In Latin America and the Caribbean, where the survey was conducted in 22 jurisdictions, half of the countries do not have specific laws related to genericide. In this case, the registration will still be valid, although the trademark has become non-distinctive.

In the Middle East, Africa, and South Asia, of the 12 jurisdictions surveyed, cancellation due to genericide is possible in all countries except Nepal, Uganda, and the United Arab Emirates.

On the African continent, most of the countries surveyed have only general provisions regarding distinctiveness, which can be used, at least in theory. Only Botswana, Ghana, and South Africa have specific provisions relating to the removal of marks that have become common names or customary in the trade.

FRENCH PRESS is an example of a trademark canceled due to genericide in Canada.

Lastly, in the United States, cancellation actions are available at the U.S. Trademark Trial and Appeal Board (TTAB) of the USPTO, or in a civil lawsuit to seek cancellation of the plaintiff’s trademark registration in a counterclaim based on genericide. In this case, the defendant would have the burden of proving that the mark has become generic. The requirements are established under Section 14 of the Trademark Act, under U.S. Code Title 15, Section 1064.

What are the criteria—objective or subjective—applied to cancellation actions?

In many jurisdictions, the criteria are either (i) objective, primarily the loss of distinctive character of a trademark in the perception of the relevant public; or (ii) subjective, with cancellation dependent upon the activity or inactivity of the trademark owner. Some countries apply both objective and subjective criteria. However, in all countries, if a trademark is deemed to be generic before an application is filed, it may not be registered.

Has a famous mark been canceled due to genericide?

In 15 jurisdictions in Central Asia and Europe, famous trademarks canceled due to genericide include WALKMAN in Austria; GRAMMOFON and VASELINE in Denmark; NYLON, TERMOS, and VASELINE in Norway; THERMOS, VASELINE, and YELLOW PAGES in Russia; and many others.

For the East Asia and Pacific jurisdictions surveyed, trademarks were canceled due to genericide in five jurisdictions. Examples include YOU-PAN mark (YOU PAN) in China, UDONSUKI in Japan. SAR SEE SWEE in Malaysia, MAGLEV in Singapore, and CAFFE LATTE in South Korea.

For Latin America and the Caribbean, famous trademarks were canceled due to genericide in eight jurisdictions.

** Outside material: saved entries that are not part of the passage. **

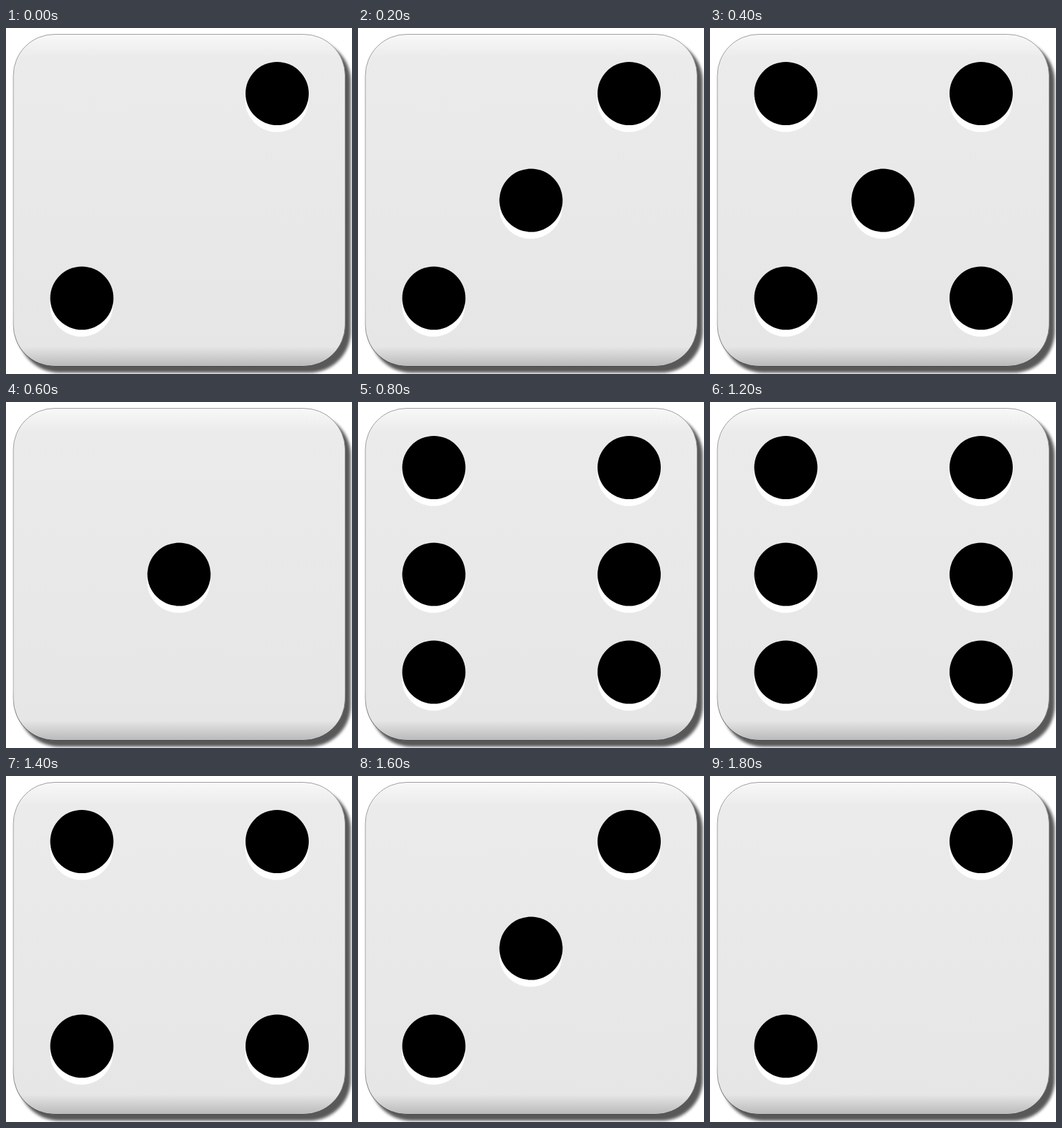
Write an HTML page that moves like this. It is 520x520 px and loops after 2 s.

```html
<!DOCTYPE html>
<html lang="en">
<head>
<meta charset="utf-8">
<title>Rolling die</title>
<style>
  html, body { margin: 0; width: 100%; height: 100%; overflow: hidden; background: #fff; }
  svg { display: block; width: 520px; height: 520px; }
</style>
</head>
<body>
<svg viewBox="0 0 520 520">
  <defs>
    <linearGradient id="face" x1="0" y1="0" x2="0" y2="1">
      <stop offset="0" stop-color="#f8f8f8"/>
      <stop offset=".07" stop-color="#ebebeb"/>
      <stop offset=".94" stop-color="#e6e6e6"/>
      <stop offset="1" stop-color="#b9b9b9"/>
    </linearGradient>
    <linearGradient id="rim" x1="0" y1="0" x2="0" y2="1">
      <stop offset="0" stop-color="#999"/>
      <stop offset=".85" stop-color="#aaa"/>
      <stop offset="1" stop-color="#444"/>
    </linearGradient>
    <filter id="soft" x="-5%" y="-5%" width="110%" height="110%">
      <feGaussianBlur stdDeviation="2"/>
    </filter>
  </defs>
  <rect x="18" y="18" width="500" height="500" rx="62" opacity=".65" filter="url(#soft)"/>
  <rect x="11" y="9.5" width="498.5" height="499" rx="62" fill="url(#face)" stroke="url(#rim)"/>
  <g id="pips"></g>
</svg>
<script>
const STEP = 200;
const ROLLS = '2351656432';
const COLUMNS = [114, 260, 407.5];
const ROWS = [98.5, 259, 406];
const RADIUS = 47.5;

// Whether a face shows a pip at column c, row r, each counted from -1 to 1.
function hasPip(value, c, r) {
  if (c === 0) return r === 0 && value % 2 === 1;
  if (r === 0) return value === 6;
  return value > (c === -r ? 1 : 3);
}

const circle = (x, y, fill) =>
  `<circle cx="${x}" cy="${y}" r="${RADIUS}" fill="${fill}"/>`;

function drawFace(value) {
  let markup = '';
  COLUMNS.forEach((x, i) => ROWS.forEach((y, j) => {
    if (hasPip(value, i - 1, j - 1)) {
      markup += circle(x - 0.5, y + 10.3, '#fff') + circle(x, y, '#000');
    }
  }));
  return markup;
}

const pips = document.getElementById('pips');
const start = performance.now();
let shown = 0;

function tick() {
  const step = Math.floor((performance.now() - start) / STEP);
  const value = Number(ROLLS[step % ROLLS.length]);
  if (value !== shown) {
    pips.innerHTML = drawFace(value);
    shown = value;
  }
  requestAnimationFrame(tick);
}
tick();
</script>
</body>
</html>
```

Among those canceled include CANOLA and CARTONPLAST in Colombia and PITA and PRICE VECTOR in Costa Rica.

For the Middle East, Africa, and South Asia countries, LEMON PUFF was canceled in Pakistan and LIQUORICE ALLSORTS in Sri Lanka.

FRENCH PRESS is an example of a trademark canceled due to genericide in Canada.

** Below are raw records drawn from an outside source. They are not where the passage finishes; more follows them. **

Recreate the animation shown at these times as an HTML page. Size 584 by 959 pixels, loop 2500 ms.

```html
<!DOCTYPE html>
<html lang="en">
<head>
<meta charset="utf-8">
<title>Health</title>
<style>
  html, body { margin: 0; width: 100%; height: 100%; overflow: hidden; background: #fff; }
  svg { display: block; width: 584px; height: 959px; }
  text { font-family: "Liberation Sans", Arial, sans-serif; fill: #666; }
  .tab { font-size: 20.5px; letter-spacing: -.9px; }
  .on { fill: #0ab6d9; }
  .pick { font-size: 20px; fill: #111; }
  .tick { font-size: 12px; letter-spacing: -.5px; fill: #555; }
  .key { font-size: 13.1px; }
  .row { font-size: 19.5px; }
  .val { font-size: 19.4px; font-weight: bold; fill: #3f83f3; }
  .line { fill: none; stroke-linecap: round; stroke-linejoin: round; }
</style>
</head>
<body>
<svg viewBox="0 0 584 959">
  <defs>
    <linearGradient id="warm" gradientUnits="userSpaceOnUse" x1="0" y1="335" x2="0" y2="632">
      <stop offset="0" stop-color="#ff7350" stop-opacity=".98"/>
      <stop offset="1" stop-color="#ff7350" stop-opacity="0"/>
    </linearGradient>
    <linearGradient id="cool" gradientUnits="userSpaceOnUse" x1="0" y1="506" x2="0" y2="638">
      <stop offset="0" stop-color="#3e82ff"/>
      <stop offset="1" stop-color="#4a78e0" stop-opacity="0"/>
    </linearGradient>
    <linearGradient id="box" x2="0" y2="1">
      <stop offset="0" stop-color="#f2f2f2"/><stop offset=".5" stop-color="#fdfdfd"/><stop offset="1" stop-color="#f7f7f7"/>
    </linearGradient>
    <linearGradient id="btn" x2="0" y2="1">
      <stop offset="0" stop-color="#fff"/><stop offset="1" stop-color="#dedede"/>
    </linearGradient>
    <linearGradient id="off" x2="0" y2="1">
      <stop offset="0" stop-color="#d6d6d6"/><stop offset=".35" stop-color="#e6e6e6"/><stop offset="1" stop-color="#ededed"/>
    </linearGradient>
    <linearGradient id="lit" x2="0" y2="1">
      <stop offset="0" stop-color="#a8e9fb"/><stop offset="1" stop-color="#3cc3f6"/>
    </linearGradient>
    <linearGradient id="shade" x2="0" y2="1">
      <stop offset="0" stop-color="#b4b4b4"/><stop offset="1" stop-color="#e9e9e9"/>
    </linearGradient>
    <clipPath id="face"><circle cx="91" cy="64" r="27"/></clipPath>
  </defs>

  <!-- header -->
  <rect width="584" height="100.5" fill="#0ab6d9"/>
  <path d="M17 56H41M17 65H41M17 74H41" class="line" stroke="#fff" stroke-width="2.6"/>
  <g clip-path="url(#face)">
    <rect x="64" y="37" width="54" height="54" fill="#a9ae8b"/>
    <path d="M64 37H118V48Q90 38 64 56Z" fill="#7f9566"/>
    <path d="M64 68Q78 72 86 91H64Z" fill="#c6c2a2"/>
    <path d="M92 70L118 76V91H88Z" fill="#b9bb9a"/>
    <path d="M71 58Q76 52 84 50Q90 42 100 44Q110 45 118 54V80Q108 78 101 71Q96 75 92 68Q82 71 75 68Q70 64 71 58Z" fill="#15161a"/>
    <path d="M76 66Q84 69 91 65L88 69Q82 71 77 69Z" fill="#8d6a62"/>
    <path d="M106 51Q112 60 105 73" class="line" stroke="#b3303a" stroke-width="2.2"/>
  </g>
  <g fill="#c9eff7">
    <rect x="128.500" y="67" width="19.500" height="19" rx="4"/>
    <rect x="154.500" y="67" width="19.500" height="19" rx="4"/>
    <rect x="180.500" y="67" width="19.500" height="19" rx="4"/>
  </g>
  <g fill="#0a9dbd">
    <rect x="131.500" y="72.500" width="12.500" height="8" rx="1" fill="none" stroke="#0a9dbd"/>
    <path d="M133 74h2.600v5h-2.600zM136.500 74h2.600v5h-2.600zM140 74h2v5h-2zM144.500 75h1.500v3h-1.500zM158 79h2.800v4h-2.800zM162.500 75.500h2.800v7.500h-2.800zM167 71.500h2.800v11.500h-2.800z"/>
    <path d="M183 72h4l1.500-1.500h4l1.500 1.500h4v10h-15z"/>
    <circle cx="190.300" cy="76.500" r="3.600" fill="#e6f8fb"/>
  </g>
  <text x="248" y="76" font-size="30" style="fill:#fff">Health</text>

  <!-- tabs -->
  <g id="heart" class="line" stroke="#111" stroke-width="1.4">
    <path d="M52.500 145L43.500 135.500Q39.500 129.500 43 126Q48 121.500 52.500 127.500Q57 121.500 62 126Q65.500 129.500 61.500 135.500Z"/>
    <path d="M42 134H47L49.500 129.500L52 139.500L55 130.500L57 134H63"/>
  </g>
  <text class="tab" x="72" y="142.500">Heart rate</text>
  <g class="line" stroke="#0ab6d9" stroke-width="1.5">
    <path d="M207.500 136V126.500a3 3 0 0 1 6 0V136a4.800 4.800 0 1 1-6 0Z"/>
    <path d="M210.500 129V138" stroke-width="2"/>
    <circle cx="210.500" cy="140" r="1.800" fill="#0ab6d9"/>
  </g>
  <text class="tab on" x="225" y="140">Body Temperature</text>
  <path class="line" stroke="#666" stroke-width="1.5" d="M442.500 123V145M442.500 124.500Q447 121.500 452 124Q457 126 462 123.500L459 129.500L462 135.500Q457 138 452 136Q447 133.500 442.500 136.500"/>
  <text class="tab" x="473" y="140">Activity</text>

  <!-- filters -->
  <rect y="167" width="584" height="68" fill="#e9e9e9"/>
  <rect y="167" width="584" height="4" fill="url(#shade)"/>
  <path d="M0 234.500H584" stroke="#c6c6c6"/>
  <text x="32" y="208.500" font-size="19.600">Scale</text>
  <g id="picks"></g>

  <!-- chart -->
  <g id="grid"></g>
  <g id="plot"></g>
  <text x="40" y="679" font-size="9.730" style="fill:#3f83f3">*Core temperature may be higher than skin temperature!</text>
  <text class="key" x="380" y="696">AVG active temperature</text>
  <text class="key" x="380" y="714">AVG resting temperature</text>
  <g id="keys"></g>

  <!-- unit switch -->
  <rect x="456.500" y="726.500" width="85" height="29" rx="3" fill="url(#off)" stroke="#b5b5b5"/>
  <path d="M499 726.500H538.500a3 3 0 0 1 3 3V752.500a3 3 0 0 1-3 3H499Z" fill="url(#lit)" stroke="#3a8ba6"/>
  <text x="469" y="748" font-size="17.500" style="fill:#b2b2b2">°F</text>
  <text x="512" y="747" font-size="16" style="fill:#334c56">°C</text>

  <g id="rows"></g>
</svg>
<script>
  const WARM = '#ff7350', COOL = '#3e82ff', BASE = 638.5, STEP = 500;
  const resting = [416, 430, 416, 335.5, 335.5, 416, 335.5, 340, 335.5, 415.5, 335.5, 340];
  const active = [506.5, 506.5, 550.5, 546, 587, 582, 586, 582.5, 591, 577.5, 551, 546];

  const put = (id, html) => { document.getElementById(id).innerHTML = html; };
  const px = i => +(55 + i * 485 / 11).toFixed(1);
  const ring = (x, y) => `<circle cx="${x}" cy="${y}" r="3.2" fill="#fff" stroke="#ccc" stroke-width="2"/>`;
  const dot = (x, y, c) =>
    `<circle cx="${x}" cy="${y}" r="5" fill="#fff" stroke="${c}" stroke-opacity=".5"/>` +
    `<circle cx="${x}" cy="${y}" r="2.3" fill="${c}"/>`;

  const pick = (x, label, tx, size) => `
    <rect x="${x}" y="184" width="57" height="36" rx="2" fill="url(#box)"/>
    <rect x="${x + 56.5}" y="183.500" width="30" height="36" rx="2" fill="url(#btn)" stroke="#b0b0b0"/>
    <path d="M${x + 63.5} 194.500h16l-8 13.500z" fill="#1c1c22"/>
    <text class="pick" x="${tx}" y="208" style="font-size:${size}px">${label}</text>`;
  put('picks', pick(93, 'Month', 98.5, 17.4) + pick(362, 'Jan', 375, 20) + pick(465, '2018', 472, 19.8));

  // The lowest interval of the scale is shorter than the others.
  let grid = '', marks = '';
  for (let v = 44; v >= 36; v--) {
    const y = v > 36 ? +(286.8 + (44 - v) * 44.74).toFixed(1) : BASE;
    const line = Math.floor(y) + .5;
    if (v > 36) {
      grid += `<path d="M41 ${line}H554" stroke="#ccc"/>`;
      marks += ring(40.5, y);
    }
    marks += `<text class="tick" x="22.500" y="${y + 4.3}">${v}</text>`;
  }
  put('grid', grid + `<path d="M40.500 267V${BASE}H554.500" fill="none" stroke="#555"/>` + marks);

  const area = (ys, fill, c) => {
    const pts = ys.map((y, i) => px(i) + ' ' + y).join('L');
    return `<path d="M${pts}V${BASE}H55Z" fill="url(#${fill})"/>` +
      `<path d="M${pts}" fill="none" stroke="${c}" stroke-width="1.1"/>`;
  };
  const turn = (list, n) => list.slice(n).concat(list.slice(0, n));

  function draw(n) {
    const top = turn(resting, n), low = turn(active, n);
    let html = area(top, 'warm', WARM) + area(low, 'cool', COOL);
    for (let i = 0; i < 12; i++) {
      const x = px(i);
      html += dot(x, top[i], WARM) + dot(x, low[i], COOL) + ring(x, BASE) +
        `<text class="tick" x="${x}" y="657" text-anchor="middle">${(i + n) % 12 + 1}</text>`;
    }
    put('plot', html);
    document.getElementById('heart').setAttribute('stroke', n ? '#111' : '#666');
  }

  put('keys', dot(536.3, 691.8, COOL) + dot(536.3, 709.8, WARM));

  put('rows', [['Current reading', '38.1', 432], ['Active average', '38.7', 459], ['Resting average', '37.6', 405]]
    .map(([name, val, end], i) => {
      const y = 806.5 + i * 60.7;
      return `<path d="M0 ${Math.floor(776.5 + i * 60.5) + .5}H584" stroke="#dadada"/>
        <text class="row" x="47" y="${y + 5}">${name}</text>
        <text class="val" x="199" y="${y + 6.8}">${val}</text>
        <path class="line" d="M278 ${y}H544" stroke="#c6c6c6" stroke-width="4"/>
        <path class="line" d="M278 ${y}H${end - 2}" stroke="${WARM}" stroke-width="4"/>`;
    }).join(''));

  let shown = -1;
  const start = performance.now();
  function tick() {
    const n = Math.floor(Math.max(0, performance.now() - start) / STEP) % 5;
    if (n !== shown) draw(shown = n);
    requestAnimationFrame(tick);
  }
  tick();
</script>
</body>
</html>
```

In the United States, since the beginning of the last century, many famous marks were held to be generic, and some of them (followed by the year they were held to be generic) are ASPIRIN (1921), CELLOPHANE (1936), SHREDDED WHEAT (1938), ESCALATOR (1950), THERMOS (1963), and, more recently, PILATES (2000).

Are actions to prevent genericide common?

The survey results confirm that it is common for owners of famous marks to take actions to avoid trademark genericide in the majority of jurisdictions worldwide.

The most common actions are (i) market surveillance, (ii) objecting to third-party misuse, (iii) public awareness campaigns, (iv) ensuring use of the mark as an adjective and never as a noun or a verb, (v) using the ™ and ® symbols, and (vi) establishing clear guidelines for the use of a mark. Also considered important in the case of new products on the market is to provide the public with an appropriate generic/descriptive name to use and to make it clear that the trademark is a brand.

Can there be a recapture of a trademark?

In most of the countries surveyed, the recapture of a trademark that had become generic eventually could happen through the secondary meaning. Respondents noted that evidence of acquired distinctiveness would be needed for a fresh application of the mark.

Although every effort has been made to verify the accuracy of this article, readers are urged to check independently on matters of specific concern or interest.

© 2022 International Trademark Association